Some well managed and environmentally qualified enterprises have been relocated to the local industrial park, while those who cannot even afford qualified waste treatment equipment were shut down, while favorable taxation and rent policies were offered to guide them to transform toward greener industries, he said.
The tourist site in Mingqiang village started construction in 2013 and opened to the public the next year. Currently, it includes several vineyards for Baijiu, Chinese liquor, and dozens more are planned to attract and accommodate more visitors. Other tourist projects such as river rafting and a sightseeing glass walk have also been introduced.
During peak season, the tourist site attracts more than 20,000 visitors per day, according to Wang.
In 2017, the company's projects in Minqiang village realized balance of revenue and expenditure, and are expecting to make profits, Wang said.
So far, the company's spending on labor has reached 4 million yuan, most of which went to local villagers.
Long earned about 20,000 yuan last year, while his wife also works as a cleaner at the vineyard. Now more than 500 villagers among a total population of 5,000 from Minqiang are employed by the company.

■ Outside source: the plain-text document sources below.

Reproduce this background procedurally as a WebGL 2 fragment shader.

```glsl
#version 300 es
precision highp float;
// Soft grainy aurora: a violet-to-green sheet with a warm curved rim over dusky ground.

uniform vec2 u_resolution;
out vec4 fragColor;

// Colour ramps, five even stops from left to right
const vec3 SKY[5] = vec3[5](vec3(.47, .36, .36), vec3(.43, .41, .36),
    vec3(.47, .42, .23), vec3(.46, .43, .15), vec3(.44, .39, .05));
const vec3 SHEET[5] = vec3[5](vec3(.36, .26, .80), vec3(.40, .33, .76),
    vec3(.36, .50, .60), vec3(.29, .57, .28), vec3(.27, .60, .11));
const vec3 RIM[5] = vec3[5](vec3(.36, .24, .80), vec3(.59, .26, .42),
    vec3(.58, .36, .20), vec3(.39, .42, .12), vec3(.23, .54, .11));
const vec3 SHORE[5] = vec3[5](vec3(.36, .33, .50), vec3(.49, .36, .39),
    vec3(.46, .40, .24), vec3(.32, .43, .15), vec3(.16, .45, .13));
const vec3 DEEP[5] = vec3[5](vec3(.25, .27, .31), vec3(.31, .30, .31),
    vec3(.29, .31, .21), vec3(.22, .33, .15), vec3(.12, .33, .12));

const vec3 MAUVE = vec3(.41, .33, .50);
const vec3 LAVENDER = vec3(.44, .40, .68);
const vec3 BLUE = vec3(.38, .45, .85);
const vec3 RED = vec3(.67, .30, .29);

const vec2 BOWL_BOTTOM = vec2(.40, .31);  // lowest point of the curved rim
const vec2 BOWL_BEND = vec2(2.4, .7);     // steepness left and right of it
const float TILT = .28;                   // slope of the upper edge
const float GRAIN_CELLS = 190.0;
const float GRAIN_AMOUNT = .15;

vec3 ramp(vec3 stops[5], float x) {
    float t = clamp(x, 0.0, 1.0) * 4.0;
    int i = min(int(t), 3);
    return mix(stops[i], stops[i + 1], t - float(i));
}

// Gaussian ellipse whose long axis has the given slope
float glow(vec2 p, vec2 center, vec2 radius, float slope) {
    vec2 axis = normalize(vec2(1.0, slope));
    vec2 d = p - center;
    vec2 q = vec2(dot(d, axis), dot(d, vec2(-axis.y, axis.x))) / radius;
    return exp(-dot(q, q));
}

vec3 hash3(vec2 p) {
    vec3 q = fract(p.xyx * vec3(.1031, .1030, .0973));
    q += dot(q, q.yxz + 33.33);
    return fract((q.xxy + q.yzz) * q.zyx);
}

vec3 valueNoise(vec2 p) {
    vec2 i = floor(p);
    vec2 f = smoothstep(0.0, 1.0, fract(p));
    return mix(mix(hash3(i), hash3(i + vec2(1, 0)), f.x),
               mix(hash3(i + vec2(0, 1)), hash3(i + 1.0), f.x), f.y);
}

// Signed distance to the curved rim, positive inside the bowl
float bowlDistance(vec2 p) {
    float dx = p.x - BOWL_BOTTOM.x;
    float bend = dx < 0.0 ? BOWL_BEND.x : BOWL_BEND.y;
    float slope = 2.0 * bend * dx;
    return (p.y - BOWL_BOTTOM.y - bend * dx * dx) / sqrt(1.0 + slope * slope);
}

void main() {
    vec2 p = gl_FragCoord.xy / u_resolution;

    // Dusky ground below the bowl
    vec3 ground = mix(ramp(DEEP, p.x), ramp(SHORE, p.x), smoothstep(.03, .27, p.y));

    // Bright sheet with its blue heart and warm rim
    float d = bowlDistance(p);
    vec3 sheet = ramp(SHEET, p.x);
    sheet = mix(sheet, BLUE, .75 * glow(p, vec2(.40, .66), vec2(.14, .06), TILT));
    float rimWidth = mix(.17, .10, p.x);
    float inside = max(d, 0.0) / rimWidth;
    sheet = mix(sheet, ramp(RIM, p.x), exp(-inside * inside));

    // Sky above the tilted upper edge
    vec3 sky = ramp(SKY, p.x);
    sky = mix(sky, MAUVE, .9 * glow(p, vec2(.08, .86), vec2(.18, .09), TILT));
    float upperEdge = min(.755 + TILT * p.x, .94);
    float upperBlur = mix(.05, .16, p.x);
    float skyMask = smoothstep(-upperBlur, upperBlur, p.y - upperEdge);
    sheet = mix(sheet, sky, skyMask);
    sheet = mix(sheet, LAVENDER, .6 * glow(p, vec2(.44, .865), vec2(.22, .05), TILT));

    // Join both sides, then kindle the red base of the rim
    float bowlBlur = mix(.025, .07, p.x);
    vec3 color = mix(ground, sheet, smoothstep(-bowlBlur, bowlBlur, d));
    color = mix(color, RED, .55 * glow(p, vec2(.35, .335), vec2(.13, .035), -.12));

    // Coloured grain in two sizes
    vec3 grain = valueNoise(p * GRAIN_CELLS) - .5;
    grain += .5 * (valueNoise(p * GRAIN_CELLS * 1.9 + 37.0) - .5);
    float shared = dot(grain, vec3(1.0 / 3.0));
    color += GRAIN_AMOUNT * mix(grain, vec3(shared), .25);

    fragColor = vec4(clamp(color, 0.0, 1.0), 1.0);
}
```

"With so many people coming, our villagers can make money right in front of our doors," said Su.
Land circulation, incomes from labor and independent management of businesses shops or restaurants catering to growing tourists not only solved the urgent livelihood issues for local villagers, but also provide promising prospects in the future, Su added.
Cooperation with enterprises like Luzhoulaojiao not only solved the problem of capital shortage, but relieved the pressure of maintenance in the following stages, according to Deng.
"The company has to rely on the river for its future development, so it will actively protect it. By developing eco-tourism, the environmental treatment of Qingxi River becomes more sustainable," Deng explained.
Villagers like Long and Su are glad to see the river water becomes clean again after years of heavy pollution.
"Pollution forced some people to leave, but pollution treatment has been effective and our village is attracting even more people from outside," said Su, adding that he is proud to have played a part in sending away the polluting factories.
Now, the outlet water quality of Qingxi River has improved to the category Ⅲ or above, from an average of category V in the past, said Deng. According to national standards, category Ⅲ is mainly applicable to drinking water sources for centralized communities.
According to Su, now the villagers' environmental awareness has gradually improved along with the joint efforts to improve the local environment, and they appreciate the improved water quality, greener environment, and facilitated infrastructure with the development of tourism.